* **TASK DESCRIPTION**
What you return must be the full data, repeated verbatim, with no pictures in it.

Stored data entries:
--------------------------------------------------
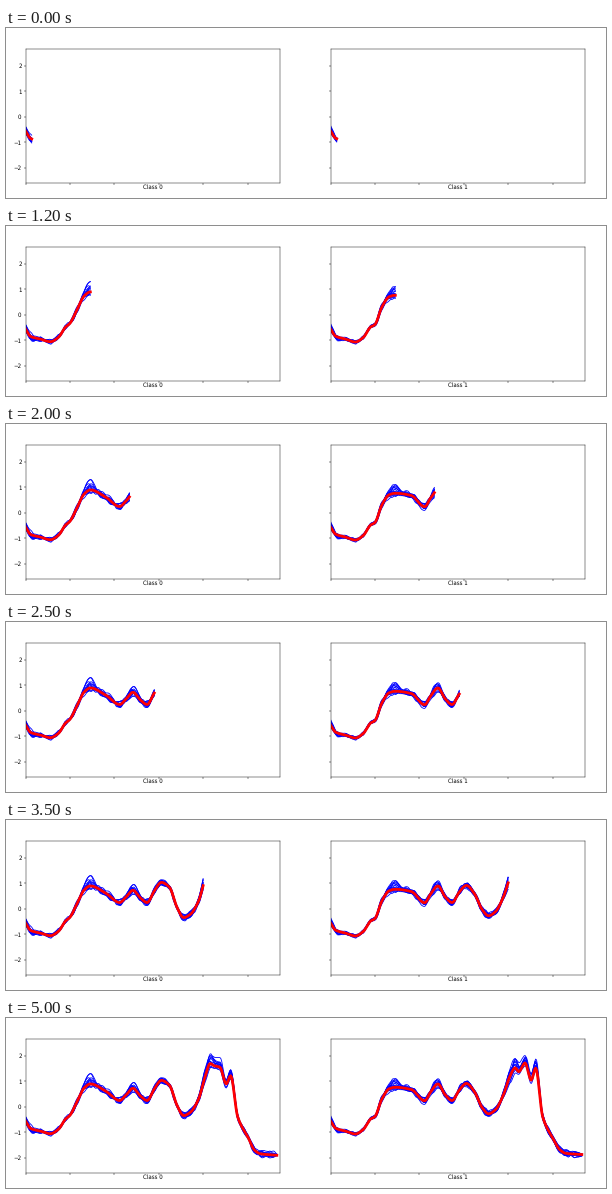
A matplotlib script that plays this animation: 600 by 170 pixels, repeating every 5.1 s.

```python
import numpy as np
import matplotlib.pyplot as plt
from matplotlib.animation import FuncAnimation

plt.rcParams["text.hinting"] = "none"

W, H, DPI = 600, 170, 40
FRAMES, INTERVAL = 51, 100
LENGTH, SERIES = 286, 14
T = np.arange(LENGTH)

# time, mean of class 0, mean of class 1
MEANS = [
    (0, -.55, -.55), (6, -.85, -.84), (17, -.95, -.95), (28, -1.05, -1.06),
    (37, -.88, -.88), (45, -.48, -.48), (50, -.33, -.38), (58, .2, .32),
    (66, .74, .71), (73, .9, .77), (91, .6, .68), (106, .25, .24),
    (113, .46, .6), (121, .73, .9), (129, .44, .48), (137, .25, .25),
    (145, .7, .66), (153, 1.04, .92), (162, .85, .6), (171, .03, -.04),
    (178, -.34, -.27), (186, -.2, -.1), (195, .32, .5), (202, 1.15, 1.2),
    (208, 1.7, 1.53), (212, 1.62, 1.38), (219, 1.55, 1.72), (226, .9, 1.05),
    (231, 1.22, 1.52), (239, -.4, -.4), (251, -1.22, -1.27),
    (258, -1.7, -1.67), (265, -1.84, -1.82), (285, -1.9, -1.87),
]

# centre, lowest and highest offset of the strongest spreads
SPREADS = [(0, -.06, .2), (8, -.14, .04), (72, -.15, .36), (121, -.12, .16),
           (202, -.22, .24), (209, -.16, .36), (220, -.1, .26),
           (231, -.1, .25)]


def smooth_curve(t, v):
    """Cubic curve that stays monotone between the knots."""
    h = np.diff(t)
    d = np.diff(v) / h
    slope = np.zeros(len(t))
    slope[0], slope[-1] = d[0], d[-1]
    rising = d[:-1] * d[1:] > 0
    slope[1:-1][rising] = (2 * d[:-1] * d[1:])[rising] / (d[:-1] + d[1:])[rising]
    i = np.clip(np.searchsorted(t, T, side="right") - 1, 0, len(h) - 1)
    h = h[i]
    s = (T - t[i]) / h
    return ((1 + 2 * s) * (1 - s) ** 2 * v[i] + s * (1 - s) ** 2 * h * slope[i]
            + s * s * (3 - 2 * s) * v[i + 1] + s * s * (s - 1) * h * slope[i + 1])


def make_series(mean, rng):
    kernel = np.hanning(7) / np.hanning(7).sum()
    noise = rng.normal(0, .045, (SERIES, LENGTH))
    rows = np.array([mean + np.convolve(row, kernel, "same") for row in noise])
    small = [(c, -.12, .12) if c > 50 else (c, -.05, .06)
             for c in range(16, LENGTH, 10)]
    for centre, low, high in SPREADS + small:
        scale = rng.permutation(np.linspace(low, high, SERIES))
        rows += np.outer(scale, np.exp(-((T - centre) / 4) ** 2 / 2))
    return rows


rng = np.random.default_rng(4)
times, *means = np.array(MEANS).T
fig = plt.figure(figsize=(W / DPI, H / DPI), dpi=DPI)
lines = []
for k, left in enumerate((19.5, 324.5)):
    ax = fig.add_axes([left / W, 15.5 / H, 254 / W, 134 / H])
    ax.set(xlim=(0, LENGTH), ylim=(-2.57, 2.68),
           xticks=range(0, LENGTH, 50), yticks=range(-2, 3))
    ax.set_xticklabels([])
    if k:
        ax.set_yticklabels([])
    ax.set_xlabel(f"Class {k}")
    ax.xaxis.set_label_coords(.5, -2.2 / 134)

    mean = smooth_curve(times, means[k])
    for row in make_series(mean, rng):
        lines.append((ax.plot([], [], color="blue", lw=1.5)[0], row))
    lines.append((ax.plot([], [], color="red", lw=5)[0], mean))


def draw(frame):
    n = round(7.5 + 5.52 * frame)
    for line, values in lines:
        line.set_data(T[:n], values[:n])
    return [line for line, _ in lines]


anim = FuncAnimation(fig, draw, frames=FRAMES, interval=INTERVAL,
                     repeat=True, repeat_delay=0)
plt.show()
```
--------------------------------------------------
* **EXERCISE RESPONSE**
A matplotlib script that plays this animation: 600 by 170 pixels, repeating every 5.1 s.

```python
import numpy as np
import matplotlib.pyplot as plt
from matplotlib.animation import FuncAnimation

plt.rcParams["text.hinting"] = "none"

W, H, DPI = 600, 170, 40
FRAMES, INTERVAL = 51, 100
LENGTH, SERIES = 286, 14
T = np.arange(LENGTH)

# time, mean of class 0, mean of class 1
MEANS = [
    (0, -.55, -.55), (6, -.85, -.84), (17, -.95, -.95), (28, -1.05, -1.06),
    (37, -.88, -.88), (45, -.48, -.48), (50, -.33, -.38), (58, .2, .32),
    (66, .74, .71), (73, .9, .77), (91, .6, .68), (106, .25, .24),
    (113, .46, .6), (121, .73, .9), (129, .44, .48), (137, .25, .25),
    (145, .7, .66), (153, 1.04, .92), (162, .85, .6), (171, .03, -.04),
    (178, -.34, -.27), (186, -.2, -.1), (195, .32, .5), (202, 1.15, 1.2),
    (208, 1.7, 1.53), (212, 1.62, 1.38), (219, 1.55, 1.72), (226, .9, 1.05),
    (231, 1.22, 1.52), (239, -.4, -.4), (251, -1.22, -1.27),
    (258, -1.7, -1.67), (265, -1.84, -1.82), (285, -1.9, -1.87),
]

# centre, lowest and highest offset of the strongest spreads
SPREADS = [(0, -.06, .2), (8, -.14, .04), (72, -.15, .36), (121, -.12, .16),
           (202, -.22, .24), (209, -.16, .36), (220, -.1, .26),
           (231, -.1, .25)]


def smooth_curve(t, v):
    """Cubic curve that stays monotone between the knots."""
    h = np.diff(t)
    d = np.diff(v) / h
    slope = np.zeros(len(t))
    slope[0], slope[-1] = d[0], d[-1]
    rising = d[:-1] * d[1:] > 0
    slope[1:-1][rising] = (2 * d[:-1] * d[1:])[rising] / (d[:-1] + d[1:])[rising]
    i = np.clip(np.searchsorted(t, T, side="right") - 1, 0, len(h) - 1)
    h = h[i]
    s = (T - t[i]) / h
    return ((1 + 2 * s) * (1 - s) ** 2 * v[i] + s * (1 - s) ** 2 * h * slope[i]
            + s * s * (3 - 2 * s) * v[i + 1] + s * s * (s - 1) * h * slope[i + 1])


def make_series(mean, rng):
    kernel = np.hanning(7) / np.hanning(7).sum()
    noise = rng.normal(0, .045, (SERIES, LENGTH))
    rows = np.array([mean + np.convolve(row, kernel, "same") for row in noise])
    small = [(c, -.12, .12) if c > 50 else (c, -.05, .06)
             for c in range(16, LENGTH, 10)]
    for centre, low, high in SPREADS + small:
        scale = rng.permutation(np.linspace(low, high, SERIES))
        rows += np.outer(scale, np.exp(-((T - centre) / 4) ** 2 / 2))
    return rows


rng = np.random.default_rng(4)
times, *means = np.array(MEANS).T
fig = plt.figure(figsize=(W / DPI, H / DPI), dpi=DPI)
lines = []
for k, left in enumerate((19.5, 324.5)):
    ax = fig.add_axes([left / W, 15.5 / H, 254 / W, 134 / H])
    ax.set(xlim=(0, LENGTH), ylim=(-2.57, 2.68),
           xticks=range(0, LENGTH, 50), yticks=range(-2, 3))
    ax.set_xticklabels([])
    if k:
        ax.set_yticklabels([])
    ax.set_xlabel(f"Class {k}")
    ax.xaxis.set_label_coords(.5, -2.2 / 134)

    mean = smooth_curve(times, means[k])
    for row in make_series(mean, rng):
        lines.append((ax.plot([], [], color="blue", lw=1.5)[0], row))
    lines.append((ax.plot([], [], color="red", lw=5)[0], mean))


def draw(frame):
    n = round(7.5 + 5.52 * frame)
    for line, values in lines:
        line.set_data(T[:n], values[:n])
    return [line for line, _ in lines]


anim = FuncAnimation(fig, draw, frames=FRAMES, interval=INTERVAL,
                     repeat=True, repeat_delay=0)
plt.show()
```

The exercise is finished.